What to do:
For every line in the material, produce an exact copy.

Given entries:
--------------------------------
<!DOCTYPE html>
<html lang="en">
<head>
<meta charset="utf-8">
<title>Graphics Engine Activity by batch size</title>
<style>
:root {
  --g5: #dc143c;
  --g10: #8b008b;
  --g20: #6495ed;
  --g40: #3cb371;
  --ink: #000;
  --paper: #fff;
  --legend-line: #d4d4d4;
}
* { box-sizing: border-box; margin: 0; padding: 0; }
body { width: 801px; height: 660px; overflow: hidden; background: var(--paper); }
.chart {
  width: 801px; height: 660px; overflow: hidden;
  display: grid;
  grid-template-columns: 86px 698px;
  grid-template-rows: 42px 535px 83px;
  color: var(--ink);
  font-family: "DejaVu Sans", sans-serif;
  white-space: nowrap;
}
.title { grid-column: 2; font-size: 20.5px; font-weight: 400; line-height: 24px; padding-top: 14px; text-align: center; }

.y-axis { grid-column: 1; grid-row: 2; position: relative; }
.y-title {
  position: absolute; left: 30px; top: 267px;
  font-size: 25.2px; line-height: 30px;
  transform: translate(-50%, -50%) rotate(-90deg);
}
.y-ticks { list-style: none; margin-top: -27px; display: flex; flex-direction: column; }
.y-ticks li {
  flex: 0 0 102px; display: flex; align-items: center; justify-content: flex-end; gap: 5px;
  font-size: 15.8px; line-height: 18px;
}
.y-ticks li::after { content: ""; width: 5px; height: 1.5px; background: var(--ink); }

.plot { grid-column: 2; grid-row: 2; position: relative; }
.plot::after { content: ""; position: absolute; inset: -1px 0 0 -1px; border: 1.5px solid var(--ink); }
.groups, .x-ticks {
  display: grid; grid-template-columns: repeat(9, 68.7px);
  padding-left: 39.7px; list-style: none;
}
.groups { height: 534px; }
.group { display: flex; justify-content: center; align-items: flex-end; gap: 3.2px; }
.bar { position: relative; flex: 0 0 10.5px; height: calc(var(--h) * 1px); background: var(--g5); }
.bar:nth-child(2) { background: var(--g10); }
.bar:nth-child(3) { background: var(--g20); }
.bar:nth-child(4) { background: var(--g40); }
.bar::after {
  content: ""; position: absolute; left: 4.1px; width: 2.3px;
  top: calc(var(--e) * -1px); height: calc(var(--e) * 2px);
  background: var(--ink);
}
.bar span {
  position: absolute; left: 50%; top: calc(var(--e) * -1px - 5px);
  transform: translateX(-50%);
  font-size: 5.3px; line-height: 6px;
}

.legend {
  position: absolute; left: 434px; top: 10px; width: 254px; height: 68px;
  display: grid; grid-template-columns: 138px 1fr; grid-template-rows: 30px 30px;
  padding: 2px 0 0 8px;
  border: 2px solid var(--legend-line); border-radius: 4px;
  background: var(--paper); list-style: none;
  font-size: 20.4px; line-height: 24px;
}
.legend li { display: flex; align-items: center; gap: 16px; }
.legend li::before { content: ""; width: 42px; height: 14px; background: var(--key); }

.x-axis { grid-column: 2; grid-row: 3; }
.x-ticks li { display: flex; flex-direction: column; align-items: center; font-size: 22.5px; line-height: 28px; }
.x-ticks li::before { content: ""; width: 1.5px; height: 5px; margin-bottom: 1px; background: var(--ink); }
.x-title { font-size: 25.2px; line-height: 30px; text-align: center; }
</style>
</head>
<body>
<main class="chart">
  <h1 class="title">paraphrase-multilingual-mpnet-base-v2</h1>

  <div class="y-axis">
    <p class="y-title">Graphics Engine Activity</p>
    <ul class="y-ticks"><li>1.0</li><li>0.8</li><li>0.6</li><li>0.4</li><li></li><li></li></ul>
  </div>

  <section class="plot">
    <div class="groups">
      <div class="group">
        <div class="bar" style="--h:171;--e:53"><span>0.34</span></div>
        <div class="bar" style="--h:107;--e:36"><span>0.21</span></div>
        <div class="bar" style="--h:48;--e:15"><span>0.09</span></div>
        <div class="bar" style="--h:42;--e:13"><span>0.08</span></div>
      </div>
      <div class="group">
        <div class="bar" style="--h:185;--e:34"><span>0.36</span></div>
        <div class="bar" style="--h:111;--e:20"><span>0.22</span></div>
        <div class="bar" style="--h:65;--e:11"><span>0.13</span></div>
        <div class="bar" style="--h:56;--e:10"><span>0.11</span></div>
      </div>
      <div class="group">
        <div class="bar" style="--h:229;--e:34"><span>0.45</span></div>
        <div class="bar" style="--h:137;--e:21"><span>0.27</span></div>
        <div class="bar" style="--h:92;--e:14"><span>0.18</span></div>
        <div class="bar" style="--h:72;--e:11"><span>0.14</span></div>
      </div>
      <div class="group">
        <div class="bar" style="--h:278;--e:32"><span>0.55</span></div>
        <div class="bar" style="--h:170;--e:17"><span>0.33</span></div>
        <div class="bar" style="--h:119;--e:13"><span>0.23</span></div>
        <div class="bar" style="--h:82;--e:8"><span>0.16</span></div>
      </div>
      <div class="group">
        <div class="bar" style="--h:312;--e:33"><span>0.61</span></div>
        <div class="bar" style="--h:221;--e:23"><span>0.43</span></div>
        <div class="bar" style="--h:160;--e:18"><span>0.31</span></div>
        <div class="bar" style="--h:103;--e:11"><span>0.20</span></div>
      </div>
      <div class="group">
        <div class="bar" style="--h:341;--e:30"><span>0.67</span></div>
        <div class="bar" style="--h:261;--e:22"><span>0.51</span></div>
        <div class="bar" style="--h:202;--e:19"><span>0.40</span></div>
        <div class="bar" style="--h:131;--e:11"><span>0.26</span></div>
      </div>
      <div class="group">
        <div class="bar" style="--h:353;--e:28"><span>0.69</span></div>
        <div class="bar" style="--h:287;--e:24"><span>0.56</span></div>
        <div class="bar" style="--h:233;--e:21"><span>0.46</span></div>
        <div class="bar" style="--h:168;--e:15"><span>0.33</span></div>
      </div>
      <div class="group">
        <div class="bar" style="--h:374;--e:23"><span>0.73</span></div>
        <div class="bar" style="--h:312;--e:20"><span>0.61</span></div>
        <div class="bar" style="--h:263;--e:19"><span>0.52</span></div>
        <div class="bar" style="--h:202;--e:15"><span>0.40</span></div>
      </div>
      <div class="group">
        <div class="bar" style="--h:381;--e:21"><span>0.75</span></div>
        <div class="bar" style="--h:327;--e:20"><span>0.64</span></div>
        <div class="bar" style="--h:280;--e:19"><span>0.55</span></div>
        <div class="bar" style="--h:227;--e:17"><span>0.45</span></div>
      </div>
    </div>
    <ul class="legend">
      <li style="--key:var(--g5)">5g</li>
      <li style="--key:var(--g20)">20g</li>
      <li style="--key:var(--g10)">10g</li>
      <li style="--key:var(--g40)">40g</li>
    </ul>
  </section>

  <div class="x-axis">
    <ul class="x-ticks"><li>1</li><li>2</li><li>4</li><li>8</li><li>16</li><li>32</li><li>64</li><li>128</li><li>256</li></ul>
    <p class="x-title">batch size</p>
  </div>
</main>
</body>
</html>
--------------------------------
Exercise output:
<!DOCTYPE html>
<html lang="en">
<head>
<meta charset="utf-8">
<title>Graphics Engine Activity by batch size</title>
<style>
:root {
  --g5: #dc143c;
  --g10: #8b008b;
  --g20: #6495ed;
  --g40: #3cb371;
  --ink: #000;
  --paper: #fff;
  --legend-line: #d4d4d4;
}
* { box-sizing: border-box; margin: 0; padding: 0; }
body { width: 801px; height: 660px; overflow: hidden; background: var(--paper); }
.chart {
  width: 801px; height: 660px; overflow: hidden;
  display: grid;
  grid-template-columns: 86px 698px;
  grid-template-rows: 42px 535px 83px;
  color: var(--ink);
  font-family: "DejaVu Sans", sans-serif;
  white-space: nowrap;
}
.title { grid-column: 2; font-size: 20.5px; font-weight: 400; line-height: 24px; padding-top: 14px; text-align: center; }

.y-axis { grid-column: 1; grid-row: 2; position: relative; }
.y-title {
  position: absolute; left: 30px; top: 267px;
  font-size: 25.2px; line-height: 30px;
  transform: translate(-50%, -50%) rotate(-90deg);
}
.y-ticks { list-style: none; margin-top: -27px; display: flex; flex-direction: column; }
.y-ticks li {
  flex: 0 0 102px; display: flex; align-items: center; justify-content: flex-end; gap: 5px;
  font-size: 15.8px; line-height: 18px;
}
.y-ticks li::after { content: ""; width: 5px; height: 1.5px; background: var(--ink); }

.plot { grid-column: 2; grid-row: 2; position: relative; }
.plot::after { content: ""; position: absolute; inset: -1px 0 0 -1px; border: 1.5px solid var(--ink); }
.groups, .x-ticks {
  display: grid; grid-template-columns: repeat(9, 68.7px);
  padding-left: 39.7px; list-style: none;
}
.groups { height: 534px; }
.group { display: flex; justify-content: center; align-items: flex-end; gap: 3.2px; }
.bar { position: relative; flex: 0 0 10.5px; height: calc(var(--h) * 1px); background: var(--g5); }
.bar:nth-child(2) { background: var(--g10); }
.bar:nth-child(3) { background: var(--g20); }
.bar:nth-child(4) { background: var(--g40); }
.bar::after {
  content: ""; position: absolute; left: 4.1px; width: 2.3px;
  top: calc(var(--e) * -1px); height: calc(var(--e) * 2px);
  background: var(--ink);
}
.bar span {
  position: absolute; left: 50%; top: calc(var(--e) * -1px - 5px);
  transform: translateX(-50%);
  font-size: 5.3px; line-height: 6px;
}

.legend {
  position: absolute; left: 434px; top: 10px; width: 254px; height: 68px;
  display: grid; grid-template-columns: 138px 1fr; grid-template-rows: 30px 30px;
  padding: 2px 0 0 8px;
  border: 2px solid var(--legend-line); border-radius: 4px;
  background: var(--paper); list-style: none;
  font-size: 20.4px; line-height: 24px;
}
.legend li { display: flex; align-items: center; gap: 16px; }
.legend li::before { content: ""; width: 42px; height: 14px; background: var(--key); }

.x-axis { grid-column: 2; grid-row: 3; }
.x-ticks li { display: flex; flex-direction: column; align-items: center; font-size: 22.5px; line-height: 28px; }
.x-ticks li::before { content: ""; width: 1.5px; height: 5px; margin-bottom: 1px; background: var(--ink); }
.x-title { font-size: 25.2px; line-height: 30px; text-align: center; }
</style>
</head>
<body>
<main class="chart">
  <h1 class="title">paraphrase-multilingual-mpnet-base-v2</h1>

  <div class="y-axis">
    <p class="y-title">Graphics Engine Activity</p>
    <ul class="y-ticks"><li>1.0</li><li>0.8</li><li>0.6</li><li>0.4</li><li></li><li></li></ul>
  </div>

  <section class="plot">
    <div class="groups">
      <div class="group">
        <div class="bar" style="--h:171;--e:53"><span>0.34</span></div>
        <div class="bar" style="--h:107;--e:36"><span>0.21</span></div>
        <div class="bar" style="--h:48;--e:15"><span>0.09</span></div>
        <div class="bar" style="--h:42;--e:13"><span>0.08</span></div>
      </div>
      <div class="group">
        <div class="bar" style="--h:185;--e:34"><span>0.36</span></div>
        <div class="bar" style="--h:111;--e:20"><span>0.22</span></div>
        <div class="bar" style="--h:65;--e:11"><span>0.13</span></div>
        <div class="bar" style="--h:56;--e:10"><span>0.11</span></div>
      </div>
      <div class="group">
        <div class="bar" style="--h:229;--e:34"><span>0.45</span></div>
        <div class="bar" style="--h:137;--e:21"><span>0.27</span></div>
        <div class="bar" style="--h:92;--e:14"><span>0.18</span></div>
        <div class="bar" style="--h:72;--e:11"><span>0.14</span></div>
      </div>
      <div class="group">
        <div class="bar" style="--h:278;--e:32"><span>0.55</span></div>
        <div class="bar" style="--h:170;--e:17"><span>0.33</span></div>
        <div class="bar" style="--h:119;--e:13"><span>0.23</span></div>
        <div class="bar" style="--h:82;--e:8"><span>0.16</span></div>
      </div>
      <div class="group">
        <div class="bar" style="--h:312;--e:33"><span>0.61</span></div>
        <div class="bar" style="--h:221;--e:23"><span>0.43</span></div>
        <div class="bar" style="--h:160;--e:18"><span>0.31</span></div>
        <div class="bar" style="--h:103;--e:11"><span>0.20</span></div>
      </div>
      <div class="group">
        <div class="bar" style="--h:341;--e:30"><span>0.67</span></div>
        <div class="bar" style="--h:261;--e:22"><span>0.51</span></div>
        <div class="bar" style="--h:202;--e:19"><span>0.40</span></div>
        <div class="bar" style="--h:131;--e:11"><span>0.26</span></div>
      </div>
      <div class="group">
        <div class="bar" style="--h:353;--e:28"><span>0.69</span></div>
        <div class="bar" style="--h:287;--e:24"><span>0.56</span></div>
        <div class="bar" style="--h:233;--e:21"><span>0.46</span></div>
        <div class="bar" style="--h:168;--e:15"><span>0.33</span></div>
      </div>
      <div class="group">
        <div class="bar" style="--h:374;--e:23"><span>0.73</span></div>
        <div class="bar" style="--h:312;--e:20"><span>0.61</span></div>
        <div class="bar" style="--h:263;--e:19"><span>0.52</span></div>
        <div class="bar" style="--h:202;--e:15"><span>0.40</span></div>
      </div>
      <div class="group">
        <div class="bar" style="--h:381;--e:21"><span>0.75</span></div>
        <div class="bar" style="--h:327;--e:20"><span>0.64</span></div>
        <div class="bar" style="--h:280;--e:19"><span>0.55</span></div>
        <div class="bar" style="--h:227;--e:17"><span>0.45</span></div>
      </div>
    </div>
    <ul class="legend">
      <li style="--key:var(--g5)">5g</li>
      <li style="--key:var(--g20)">20g</li>
      <li style="--key:var(--g10)">10g</li>
      <li style="--key:var(--g40)">40g</li>
    </ul>
  </section>

  <div class="x-axis">
    <ul class="x-ticks"><li>1</li><li>2</li><li>4</li><li>8</li><li>16</li><li>32</li><li>64</li><li>128</li><li>256</li></ul>
    <p class="x-title">batch size</p>
  </div>
</main>
</body>
</html>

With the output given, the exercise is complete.